▸ **Problem**:
Please copy every line with the string "none" from the entries below.

--- The records Enclosed Below ---

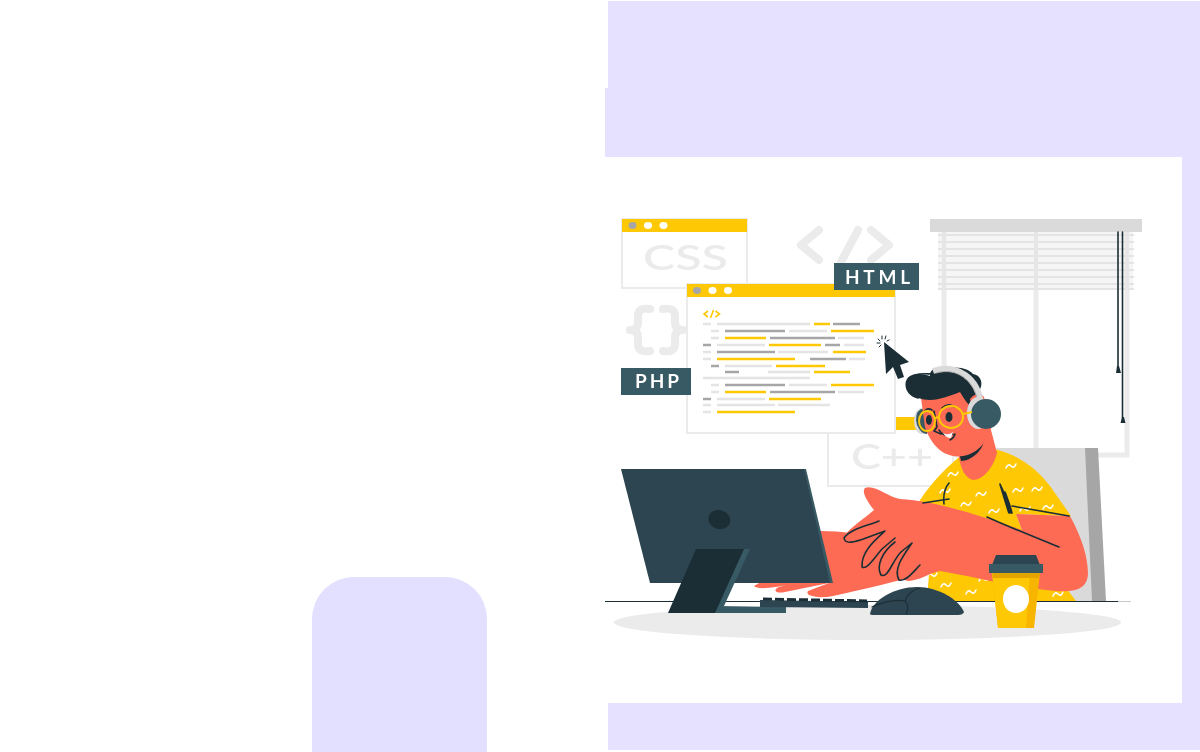
<!DOCTYPE html>
<html lang="en">
<head>
<meta charset="utf-8">
<title>Developer at work</title>
<style>
:root{--lilac:#e6e1ff;--lilac-tab:#e2dfff;--yellow:#ffc805;--amber:#f7b500;--slate:#385a64;--steel:#2d4550;--ink:#1b2e35;--skin:#fd6b55;--mist:#ebebeb;--silver:#dadada;--grey:#a6a6a6}
*{box-sizing:border-box;margin:0}
html,body{width:1200px;height:752px;overflow:hidden;background:#fff}
.hero{position:relative;width:1200px;height:752px;overflow:hidden}
.backdrop{position:absolute;left:608px;top:1px;width:592px;height:749px;background:var(--lilac)}
.backdrop-step{position:absolute;left:605px;top:88px;width:4px;height:70px;background:var(--lilac)}
.stage{position:absolute;left:604px;top:157px;width:578px;height:546px;background:#fff}
.tab{position:absolute;left:312px;top:577px;width:175px;height:175px;border-radius:42px 42px 0 0;background:var(--lilac-tab)}
.scene{position:absolute;inset:0;display:block}
.scene text{font-family:Lato,"Open Sans",sans-serif}
.ghost{fill:var(--mist)}
.ghost-line{fill:none;stroke:var(--mist);stroke-linecap:round;stroke-linejoin:round}
.frame{fill:#fff;stroke:var(--mist);stroke-width:2}
.bar{fill:var(--yellow)}
.tag{fill:var(--slate)}
.tag-text{fill:#fff;font-weight:700;font-size:19px}
.skin{fill:var(--skin)}
.ink{fill:var(--ink)}
.steel{fill:var(--steel)}
.slate{fill:var(--slate)}
.silver{fill:var(--silver)}
.grey{fill:var(--grey)}
.pen{fill:none;stroke:var(--ink);stroke-width:1.6;stroke-linecap:round;stroke-linejoin:round}
.code{fill:none;stroke-width:2.6}
.code-pale{stroke:#e4e4e4}
.code-grey{stroke:var(--grey)}
.code-gold{stroke:var(--yellow)}
.sprinkle{fill:none;stroke:#fff;stroke-width:1.5;stroke-linecap:round}
</style>
</head>
<body>
<main class="hero">
<div class="backdrop"></div>
<div class="backdrop-step"></div>
<div class="stage"></div>
<div class="tab"></div>
<svg class="scene" width="1200" height="752" viewBox="0 0 1200 752" role="img" aria-label="A developer in headphones coding at a desk">
<defs>
<g id="window-dots"><ellipse class="grey" cx="0" cy="0" rx="4" ry="3.4"/><ellipse fill="#fff" cx="15.500" cy="0" rx="4" ry="3.4"/><ellipse fill="#fff" cx="31" cy="0" rx="4" ry="3.4"/></g>
<path id="fleck" d="M-5 2Q-3-3 0 0T5-2"/>
<clipPath id="shirt-clip"><path d="M994 449C1020 455 1038 470 1050 486L1071 516L1016 514L1022 530L1076 601H927L930 560L920 500C935 478 950 464 962 455Z"/></clipPath>
</defs>

<g id="window-blind">
<path fill="none" stroke="#ebebeb" stroke-width="5" d="M944 285V455H1127V285M1036 232V455"/>
<rect fill="#f5f5f5" x="938" y="232" width="195" height="58"/>
<path stroke="#e4e4e4" stroke-width="2" d="M938 235H1134M938 242H1134M938 249H1134M938 256H1134M938 263H1134M938 270H1134M938 277H1134M938 284H1134M938 289H1134"/>
<path stroke="#e6e6e6" stroke-width="4" d="M944 232V290M1036 232V290M1127 232V290"/>
<rect class="silver" x="930" y="219" width="212" height="13"/>
<path class="pen" d="M1118 232V368M1122.500 232V418"/>
<path class="ink" d="M1117 366H1119L1121 373H1116ZM1122 417H1124L1125.500 423H1120.500Z"/>
</g>

<g id="css-window">
<rect class="frame" x="622" y="219" width="125" height="69"/>
<rect class="bar" x="622" y="219" width="125" height="13"/>
<use href="#window-dots" x="632.500" y="225.500"/>
<text class="ghost" x="643" y="270" font-size="35" font-weight="600" textLength="85" lengthAdjust="spacingAndGlyphs">CSS</text>
</g>
<path class="ghost-line" stroke-width="8" d="M819 230L801 245L819 260M858 230L841 262M871 230L889 245L871 260"/>
<path class="ghost-line" stroke-width="8" d="M650 309Q638 307 638 316V322Q638 330 630 330Q638 330 638 338V344Q638 353 650 351M663 309Q675 307 675 316V322Q675 330 683 330Q675 330 675 338V344Q675 353 663 351"/>

<g id="cpp-window">
<rect class="frame" x="828" y="418" width="125" height="68"/>
<rect class="bar" x="828" y="417" width="125" height="13"/>
<text class="ghost" x="851" y="469" font-size="35" font-weight="600" textLength="82" lengthAdjust="spacingAndGlyphs">C++</text>
</g>

<g id="code-window">
<rect class="frame" x="687" y="284" width="208" height="149"/>
<rect class="bar" x="687" y="284" width="208" height="13"/>
<use href="#window-dots" x="697" y="290.500"/>
<path class="code code-gold" style="stroke-width:1.6" d="M708 311L704 314L708 317M713.500 310L710.500 318M715.500 311L719.500 314L715.500 317"/>
<path class="code code-pale" d="M703 324H711M717 324H810M711 331H719M789 331H827M711 338H719M838 338H864M717 345H765M844 345H864M703 352H711M778 352H828M703 359H711M849 359H865M725 366H772M768 372H810M703 378H810M711 385H719M789 385H827M711 392H719M838 392H864M717 399H765M703 405H711M717 405H775M778 405H830M703 412H711"/>
<path class="code code-grey" d="M833 324H860M725 331H785M770 338H835M703 345H711M825 345H840M717 352H775M810 359H846M711 366H719M725 372H739M725 385H785M770 392H835M703 399H711"/>
<path class="code code-gold" d="M814 324H830M831 331H874M725 338H766M769 345H821M833 352H866M717 359H795M776 366H825M814 372H850M831 385H874M725 392H766M769 399H821M717 412H795"/>
</g>

<g id="tags">
<rect class="tag" x="834" y="263" width="85" height="27"/>
<text class="tag-text" x="845" y="283.500" textLength="65" lengthAdjust="spacing">HTML</text>
<rect class="tag" x="621" y="368" width="70" height="27"/>
<text class="tag-text" x="635" y="388" textLength="44" lengthAdjust="spacing">PHP</text>
</g>

<g id="pointer">
<path class="ink" d="M884 342L909 362L900 365L904 377L898 379L893 367L886 374Z"/>
<path class="pen" style="stroke-width:1" d="M882 336V339M886 336L885 339M878 339L880 341M877 343H880M879 347L881 345M889 340L887 341"/>
</g>

<g id="chair">
<path class="silver" d="M996 448H1088L1095 601H1010Z"/>
<path class="grey" d="M1085 448H1098L1106 601H1092Z"/>
</g>

<path stroke="#1b2e35" stroke-width="1" d="M605 601.500H1122"/>
<path stroke="#c9c9c9" stroke-width="1" d="M1118 601.500H1131"/>
<ellipse class="ghost" cx="867.500" cy="622.500" rx="253.500" ry="17.500"/>

<g id="developer">
<g id="far-arm">
<path class="skin" d="M820 531C842 531 862 534 880 540L931 560L929 573C900 580 862 590 833 596C819 599 804 596 808 591L829 583L785 592C776 594 772 590 779 587L795 583C776 588 757 590 754 586L800 560Z"/>
</g>
<path class="bar" d="M994 449C1020 455 1038 470 1050 486L1071 516L1016 514L1022 530L1076 601H927L930 560L920 500C935 478 950 464 962 455Z"/>
<g class="sprinkle" clip-path="url(#shirt-clip)">
<use href="#fleck" x="953" y="474"/><use href="#fleck" x="945" y="491"/><use href="#fleck" x="1011" y="466"/><use href="#fleck" x="1018" y="490"/><use href="#fleck" x="1037" y="489"/><use href="#fleck" x="981" y="494"/><use href="#fleck" x="994" y="511"/><use href="#fleck" x="966" y="504"/><use href="#fleck" x="1048" y="507"/><use href="#fleck" x="1025" y="509"/><use href="#fleck" x="946" y="585"/><use href="#fleck" x="971" y="592"/><use href="#fleck" x="932" y="575"/><use href="#fleck" x="1058" y="594"/><use href="#fleck" x="984" y="579"/>
</g>
<path class="skin" d="M959 440L991 430L997 453C993 469 982 480 973 480C965 478 961 469 959 458Z"/>
<path class="ink" d="M959 452C969 452 980 445 984 437C985 449 972 461 961 461Z"/>
<g id="near-arm">
<path class="skin" d="M1016 514L1070 516C1081 536 1088 556 1088 574C1087 590 1074 592 1056 591C1015 588 972 576 940 571C929 573 921 580 909 581C903 581 902 577 899 576C894 584 884 580 880 573C872 579 862 574 866 567L876 547C867 556 857 558 855 552L858 542C850 546 841 541 845 535C851 527 865 518 874 510C868 502 861 492 865 488C874 484 888 497 900 499C932 501 970 512 1022 530Z"/>
<path class="pen" d="M879 521C867 526 850 529 844 538C845 545 855 542 866 538L885 531C874 541 861 552 862 567C867 570 874 558 882 549L895 538M895 542C882 552 876 566 881 575C888 579 892 561 901 552L912 543C903 556 893 569 899 580C906 582 914 571 920 565"/>
<path class="pen" d="M987 517C1016 530 1037 538 1059 547M923 503L949 499"/>
<path class="pen" d="M949 483C944 489 943 495 944 504M1000 484C1004 492 1008 502 1009 513M1005 492C1008 500 1010 505 1012 513M1012 506L1069 516"/>
<path class="ink" d="M999 484C1006 495 1010 504 1012 514L1008 513Z"/>
</g>

<g id="head">
<ellipse class="silver" cx="922" cy="421" rx="8" ry="13"/>
<path class="slate" d="M921 409Q914 413 917 425Q921 434 927 434L930 410Z"/>
<path class="skin" d="M921 398C937 394 956 386 972 384L984 397L992 425C989 441 977 454 963 456C944 459 931 445 925 427Z"/>
<path class="ink" d="M918 398C907 397 903 385 907 379C912 372 923 374 930 376C929 369 939 365 949 368C961 366 970 370 973 374C981 375 984 384 979 391L985 408L976 411C968 405 964 399 960 392C947 397 933 403 918 398Z"/>
<path class="pen" d="M911 382C906 388 910 395 918 398M933 374C927 374 921 373 915 375"/>
<path class="skin" d="M970 399Q976 391 983 398L984 414H973Z"/>
<path fill="none" stroke="#dadada" stroke-width="6" d="M933 371C957 363 978 378 981 404"/>
<path fill="none" stroke="#a6a6a6" stroke-width="1" d="M936 373C957 367 974 380 978 402"/>
<ellipse class="silver" cx="978" cy="413" rx="11" ry="16"/>
<circle class="slate" cx="986" cy="414" r="15"/>
<ellipse class="ink" cx="929" cy="420" rx="3" ry="5"/>
<ellipse class="ink" cx="949" cy="417" rx="3.500" ry="5"/>
<path class="pen" d="M924 412Q927 407 932 410M942 408Q948 402 954 407M934 411L937 427L934 431L941 434"/>
<path class="pen" d="M939 430Q944 438 953 434M950 440Q954 438 955 434"/>
<path fill="#fff" d="M943 433Q948 436 953 432L951 438Q946 438 943 433Z"/>
<g fill="none" stroke="#ffc805" stroke-width="2"><ellipse cx="927" cy="421" rx="8" ry="10"/><ellipse cx="951" cy="417" rx="12" ry="11"/><path d="M935 419Q937 416 939 418M963 414L972 412"/></g>
</g>
</g>

<g id="keyboard">
<path class="slate" d="M717 606L786 607V613H712Z"/>
<path class="steel" d="M760 600L868 602V608L760 607Z"/>
<path stroke="#1b2e35" stroke-width="3" stroke-dasharray="9 3" d="M763 599L867 601"/>
</g>
<g id="monitor">
<path class="slate" d="M797 469H806L833 583H822Z"/>
<path class="steel" d="M621 469H804L830 583H650Z"/>
<ellipse class="ink" cx="719.500" cy="519.500" rx="11" ry="9.500" transform="rotate(15 719 519)"/>
<path class="slate" d="M740 549H750L724 606L714 613Z"/>
<path class="ink" d="M696 549H744L715 613H668Z"/>
</g>
<g id="mouse">
<path class="steel" d="M870 614C872 600 895 587 917 587C939 587 959 600 964 612Q963 615 958 615H873Q870 615 870 614Z"/>
<path class="pen" style="stroke-width:1.200" d="M872 607C883 602 895 599 905 601C909 605 908 610 906 614M905 601C907 595 912 590 920 588"/>
</g>
<g id="coffee">
<path fill="#f7b500" d="M992 572H1040L1034 628H998Z"/>
<path fill="#ffc805" d="M992 572H1030L1026 628H998Z"/>
<path fill="#e5a500" d="M992 572H1040L1039 578H993Z"/>
<path class="steel" d="M996 555H1036L1040 565H992Z"/>
<path class="slate" d="M989 564H1043V573H989Z"/>
<ellipse fill="#fff" cx="1016" cy="599" rx="13" ry="14"/>
</g>
</svg>
</main>
</body>
</html>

--- End of Enclosed The records ---

▸ **Your response**:
.ghost-line{fill:none;stroke:var(--mist);stroke-linecap:round;stroke-linejoin:round}
.pen{fill:none;stroke:var(--ink);stroke-width:1.6;stroke-linecap:round;stroke-linejoin:round}
.code{fill:none;stroke-width:2.6}
.sprinkle{fill:none;stroke:#fff;stroke-width:1.5;stroke-linecap:round}
<path fill="none" stroke="#ebebeb" stroke-width="5" d="M944 285V455H1127V285M1036 232V455"/>
<path fill="none" stroke="#dadada" stroke-width="6" d="M933 371C957 363 978 378 981 404"/>
<path fill="none" stroke="#a6a6a6" stroke-width="1" d="M936 373C957 367 974 380 978 402"/>
<g fill="none" stroke="#ffc805" stroke-width="2"><ellipse cx="927" cy="421" rx="8" ry="10"/><ellipse cx="951" cy="417" rx="12" ry="11"/><path d="M935 419Q937 416 939 418M963 414L972 412"/></g>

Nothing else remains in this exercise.